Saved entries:
=== Begin Enclosure ===

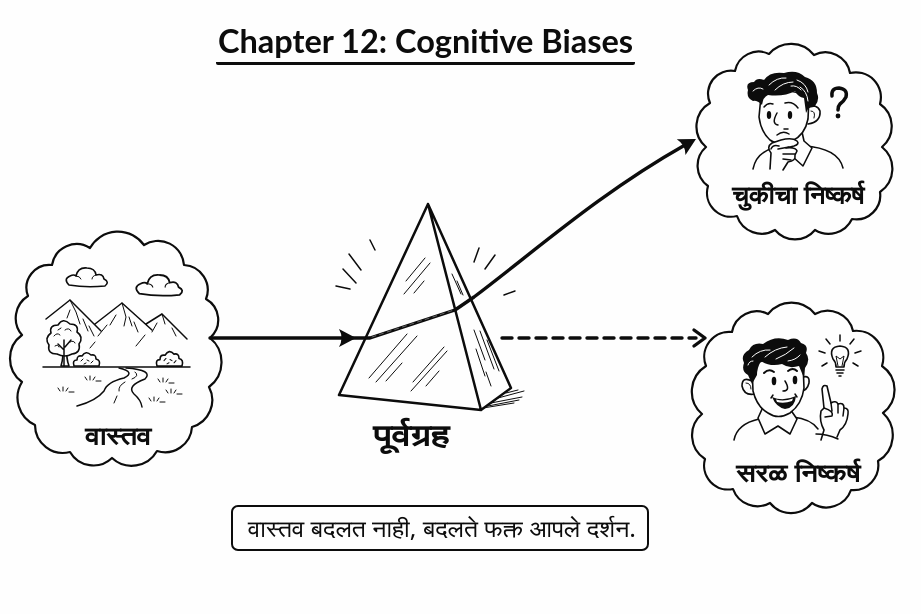
<!DOCTYPE html>
<html lang="mr">
<head>
<meta charset="utf-8">
<title>Chapter 12: Cognitive Biases</title>
<style>
:root { --ink: #0c0c0c; --paper: #fefefe; --dash: #555; }
* { box-sizing: border-box; margin: 0; padding: 0; }
html, body { width: 921px; height: 614px; overflow: hidden; background: var(--paper); }
.poster { position: relative; width: 921px; height: 614px; overflow: hidden; color: var(--ink); }
.title { position: absolute; left: 216px; top: 20px; width: 419px; height: 45px; border-bottom: 3px solid var(--ink); border-radius: 2px; font: 700 32.5px/42px Lato, "Open Sans", sans-serif; text-align: center; white-space: nowrap; }
.takeaway { position: absolute; left: 231px; top: 505px; width: 418px; height: 46px; border: 2px solid var(--ink); border-radius: 7px; }
.takeaway svg { display: block; width: 414px; height: 42px; }
.diagram { position: absolute; left: 0; top: 0; width: 921px; height: 614px; }
.diagram g, .diagram path { stroke-linecap: round; stroke-linejoin: round; }
.line { fill: none; stroke: var(--ink); stroke-width: 1.5; }
.thin { fill: none; stroke: var(--ink); stroke-width: 1; }
.shape { fill: var(--paper); stroke: var(--ink); stroke-width: 1.6; }
.cloud { fill: var(--paper); stroke: var(--ink); stroke-width: 2.2; }
.ray { fill: none; stroke: var(--ink); stroke-width: 3.4; }
.edge { fill: none; stroke: var(--ink); stroke-width: 2.5; }
.solid { fill: var(--ink); stroke: none; }
.gloss { fill: none; stroke: var(--paper); stroke-width: 1; }
text { fill: var(--ink); font-family: "Noto Sans", "Open Sans", sans-serif; font-weight: 500; }
.label { font-size: 25px; font-weight: 600; }
.label-strong { font-size: 30px; font-weight: 700; }
</style>
</head>
<body>
<main class="poster">
<h1 class="title" lang="en">Chapter 12: Cognitive Biases</h1>

<svg class="diagram" viewBox="0 0 921 614">
<defs>
<path id="arrowhead" class="solid" d="M0 0 L-17 -9 Q-12 0 -17 9 Z"/>
<g id="small-cloud"><path class="shape" d="M3 17 Q-3 11 4 8 Q8 6 10 8 Q12 -1 21 0 Q29 0 30 7 Q37 5 38 11 Q44 14 39 18 Q20 20 3 17 Z"/><path class="thin" d="M10 8 Q14 8 15 11 M30 7 Q26 8 26 11"/></g>
<g id="bush"><path class="shape" d="M1 13 Q-1 7 4 7 Q4 2 9 3 Q13 -3 18 2 Q23 1 23 6 Q28 7 26 13 Z"/><path class="thin" d="M8 8 l2 -2 M14 7 l2 1 M18 10 l2 -2 M11 11 l2 -1"/></g>
<path id="tuft" class="thin" d="M0 3 l-2 -3 M3 3 l0 -4 M6 3 l2 -3 M9 4 h5"/>
</defs>

<g id="reality">
<path class="cloud" d="M52 265 A25 25 0 0 1 90 248 A32 32 0 0 1 144 245 A26 26 0 0 1 184 265 A25 25 0 0 1 206 299 A24 24 0 0 1 210 338 A31 31 0 0 1 209 387 A28 28 0 0 1 192 427 A27 27 0 0 1 157 451 A29 29 0 0 1 112 458 A27 27 0 0 1 70 452 A28 28 0 0 1 35 425 A30 30 0 0 1 22 382 A29 29 0 0 1 22 335 A26 26 0 0 1 28 296 A23 23 0 0 1 52 265 Z"/>
<use href="#small-cloud" x="66" y="268"/>
<use href="#small-cloud" transform="translate(136 275) scale(1.12 1.1)"/>
<path class="line" d="M46 319 L70 300 L101 331 M95 324 L122 303 L152 330 M146 324 L162 314 L187 339"/>
<path class="thin" d="M70 300 L76 312 L80 324 M70 310 l-3 8 M83 319 l5 12 M89 326 l5 10 M122 303 L126 317 L124 326 M116 315 l-6 10 M107 325 l-9 11 M134 322 l4 10 M129 317 l3 9 M162 314 l3 10 M157 323 l-5 9 M172 328 l4 8 M95 342 l-5 6 M145 335 l-9 11"/>
<path class="line" d="M43 367 H190"/>
<path class="shape" d="M61 366 Q64 356 62 348 H67 Q66 358 69 366 Z"/>
<path class="shape" d="M57 354 Q47 354 49 345 Q44 338 51 333 Q49 325 58 325 Q63 317 70 324 Q79 324 77 332 Q84 337 79 344 Q81 353 72 354 Q65 358 57 354 Z"/>
<path class="line" d="M64 366 V340 M64 350 l-6 -6 M65 347 l6 -7"/>
<path class="thin" d="M54 336 q3 -4 6 -1 M65 330 q4 -3 6 1 M70 342 q4 -2 5 1 M55 346 q3 -2 4 1 M58 330 l3 -2"/>
<use href="#bush" x="73" y="353"/><use href="#bush" transform="translate(156 352) scale(1 1.08)"/>
<path class="line" d="M126 368 Q154 370 145 379 Q126 386 134 394 Q141 400 142 407 M119 368 Q136 372 124 378 Q107 382 104 391 Q96 401 77 406"/>
<path class="thin" d="M135 372 q5 4 -3 7 M125 382 q-7 4 -6 9 M117 396 l-3 7"/>
<use href="#tuft" x="60" y="388"/><use href="#tuft" x="87" y="377"/><use href="#tuft" x="160" y="379"/><use href="#tuft" x="151" y="398"/><use href="#tuft" x="168" y="390"/>
<text class="label" x="85" y="445" textLength="66" lengthAdjust="spacingAndGlyphs">वास्तव</text>
</g>

<g id="prism">
<path class="thin" d="M483 408 L514 403 M491 403 L522 397 M498 398 L524 391 M506 393 L518 390 M488 406 L519 400"/>
<path class="edge" fill="none" d="M428 204 L339 395 L481 410 L511 388 Z M428 204 L481 410"/>
<path class="thin" d="M406 281 L425 258 M404 294 L430 263 M414 293 L424 281 M369 378 L407 334 M376 382 L417 336 M386 381 L402 363 M413 382 L444 347 M411 391 L447 351 M426 386 L439 371 M452 274 l9 20 M457 281 l6 14 M474 330 l11 30 M480 331 l14 38 M487 340 l12 31 M476 349 l9 27 M486 372 l5 14"/>
<path class="line" d="M349 254 l12 16 M370 240 l5 10 M343 269 l13 14 M336 286 l14 3 M474 262 l5 -14 M485 269 l10 -14 M504 295 l11 -4"/>
<text class="label-strong" x="373" y="446" textLength="76" lengthAdjust="spacingAndGlyphs">पूर्वग्रह</text>
</g>

<g id="rays">
<path class="ray" d="M210 338 H345"/>
<use href="#arrowhead" x="356" y="338"/>
<path class="ray" stroke-width="4" d="M352 338 H370 L455 310 L474 297 C535 251 600 193 685 145"/>
<path fill="none" stroke="#666" stroke-width="1" stroke-dasharray="4 4" d="M372 337 L454 310"/>
<use href="#arrowhead" transform="translate(696 139) rotate(-29)"/>
<path class="ray" stroke-dasharray="10 7" d="M502 338 H696"/>
<path class="ray" d="M694 330 L705 338 L694 346"/>
</g>

<g id="wrong-conclusion">
<path class="cloud" d="M735 71 A24 24 0 0 1 769 54 A29 29 0 0 1 814 55 A25 25 0 0 1 850 73 A25 25 0 0 1 880 104 A27 27 0 0 1 882 147 A28 28 0 0 1 880 192 A24 24 0 0 1 852 219 A26 26 0 0 1 815 230 A26 26 0 0 1 775 230 A26 26 0 0 1 737 216 A24 24 0 0 1 708 186 A25 25 0 0 1 706 147 A27 27 0 0 1 710 103 A23 23 0 0 1 735 71 Z"/>
<path class="line" d="M753 169 Q756 153 773 148 M804 146 Q838 148 843 168"/>
<path class="shape" d="M802 132 L804 141 L812 148 L803 166 L793 157"/>
<path class="shape" d="M807 108 Q817 103 820 111 Q821 122 808 124"/>
<path class="thin" d="M811 111 q5 0 3 7"/>
<path class="shape" d="M761 96 L759 117 Q761 132 770 140 Q780 147 792 141 Q805 135 808 119 L809 98 Q785 84 761 96 Z"/>
<path class="solid" d="M762 105 Q757 100 753 101 Q746 98 748 90 Q745 82 754 82 Q757 77 764 80 Q770 71 784 73 Q797 69 805 77 Q817 80 817 93 Q820 100 815 106 L809 107 L806 113 L804 98 Q798 97 795 91 Q784 97 768 95 Q763 97 762 105 Z"/>
<path class="gloss" d="M769 85 q8 -8 17 -7 M775 90 q8 -8 18 -8 M797 80 q9 3 11 12 M800 87 q7 4 8 14 M753 91 q5 -5 10 -2 M791 86 q6 -1 10 4"/>
<path class="line" stroke-width="2" d="M764 107 Q768 102 773 104 M785 103 Q793 101 798 108"/>
<ellipse class="solid" cx="769" cy="115" rx="2.2" ry="4"/><ellipse class="solid" cx="790" cy="115" rx="2.2" ry="4"/>
<path class="line" d="M777 113 Q771 124 778 125 M777 135 Q783 130 789 134 M784 129 h4"/>
<path class="shape" d="M770 169 L771 153 Q766 147 772 143 L781 140 Q792 137 797 141 Q800 144 794 146 L786 148 Q796 147 797 151 L795 155 Q796 161 788 162 L783 170"/>
<path class="line" d="M778 149 L789 147 M783 154 L795 154 M783 159 L791 160 M771 149 Q773 144 779 146"/>
<path class="line" stroke-width="3.5" d="M832 96 Q831 88 839 88 Q848 89 846 97 Q844 101 840 104 Q838 106 838 110" style="stroke-width:3.5"/>
<circle class="solid" cx="838" cy="116" r="2.4"/>
<text class="label" x="732" y="204" textLength="132" lengthAdjust="spacingAndGlyphs">चुकीचा निष्कर्ष</text>
</g>

<g id="simple-conclusion">
<path class="cloud" d="M732 332 A25 25 0 0 1 768 314 A30 30 0 0 1 815 314 A26 26 0 0 1 853 331 A27 27 0 0 1 882 366 A29 29 0 0 1 883 413 A30 30 0 0 1 878 461 A25 25 0 0 1 851 490 A26 26 0 0 1 812 503 A27 27 0 0 1 770 503 A26 26 0 0 1 733 489 A24 24 0 0 1 705 459 A28 28 0 0 1 702 414 A30 30 0 0 1 706 366 A25 25 0 0 1 732 332 Z"/>
<path class="line" d="M734 440 Q737 424 759 419 M793 417 Q811 419 818 429"/>
<path class="shape" d="M763 407 L758 418 L765 434 L778 426 L790 434 L797 419 L790 409"/>
<path class="shape" d="M752 381 Q742 376 742 386 Q744 396 755 394"/>
<path class="thin" d="M746 383 q5 0 5 6"/>
<path class="shape" d="M803 377 Q810 375 809 383 Q807 391 801 391"/>
<path class="shape" d="M752 366 L753 391 Q757 407 768 413 Q778 420 790 413 Q802 404 804 388 L803 364 Q778 350 752 366 Z"/>
<path class="solid" d="M752 384 L748 375 Q741 371 744 363 Q740 355 749 350 Q753 342 763 344 Q775 335 788 340 Q797 336 801 343 Q809 345 806 353 Q811 360 805 368 L804 378 L799 366 Q789 369 782 364 Q770 367 761 361 Q757 368 757 375 Z"/>
<path class="gloss" d="M752 357 q8 -8 18 -7 M765 357 q10 -9 22 -10 M776 359 q10 -4 18 -11 M788 361 q8 -1 12 -6 M748 365 q1 -4 5 -4"/>
<path class="line" d="M764 373 Q769 368 774 372 M788 371 Q793 367 797 371" style="stroke-width:2"/>
<ellipse class="solid" cx="774" cy="381" rx="2.3" ry="4.2"/><ellipse class="solid" cx="795" cy="380" rx="2.3" ry="4.2"/>
<path class="line" d="M785 381 Q791 391 783 391"/>
<path class="solid" d="M772 397 Q783 402 796 396 Q795 408 785 409 Q776 407 772 397 Z"/>
<path d="M776 399.5 Q784 402 793 398.5 L792 401 Q784 404 777 402 Z" fill="#fefefe"/>
<path class="line" d="M771 398 l2 -3 M797 397 l-2 -3"/>
<path class="shape" d="M821 440 L824 430 Q819 421 821 411 L824 408 L822 389 Q823 384 827 386 L831 403 Q836 400 838 404 Q844 402 844 408 Q849 408 848 414 Q847 425 840 430 L837 437"/>
<path class="line" d="M831 403 L832 411 M838 404 L838 413 M844 408 L843 416 M824 408 Q834 411 832 416 L825 417 M816 434 Q827 434 838 439"/>
<g id="light-bulb">
<path class="shape" d="M836 367 Q836 362 833 359 Q828 347 840 346 Q852 347 847 359 Q844 362 844 367 Z"/>
<path class="line" d="M836 370 H844 M837 373 H843 M839 376 H841"/>
<path class="thin" d="M838 366 L836 356 L840 359 L844 356 L842 366"/>
<path class="line" d="M840 341 V335 M830 344 l-4 -5 M850 344 l4 -5 M825 353 l-6 -2 M855 353 l6 -2 M827 363 l-5 3 M853 363 l5 3"/>
</g>
<text class="label" x="736" y="482" textLength="124" lengthAdjust="spacingAndGlyphs">सरळ निष्कर्ष</text>
</g>
</svg>

<p class="takeaway"><svg viewBox="0 0 414 42"><text x="15" y="30" font-size="23.5" textLength="388" lengthAdjust="spacingAndGlyphs">वास्तव बदलत नाही, बदलते फक्त आपले दर्शन.</text></svg></p>
</main>
</body>
</html>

=== End Enclosure ===

Work instructions:
Using the data above, copy each line that contains "style".

Response to the exercise:
<style>
</style>
<path class="line" stroke-width="3.5" d="M832 96 Q831 88 839 88 Q848 89 846 97 Q844 101 840 104 Q838 106 838 110" style="stroke-width:3.5"/>
<path class="line" d="M764 373 Q769 368 774 372 M788 371 Q793 367 797 371" style="stroke-width:2"/>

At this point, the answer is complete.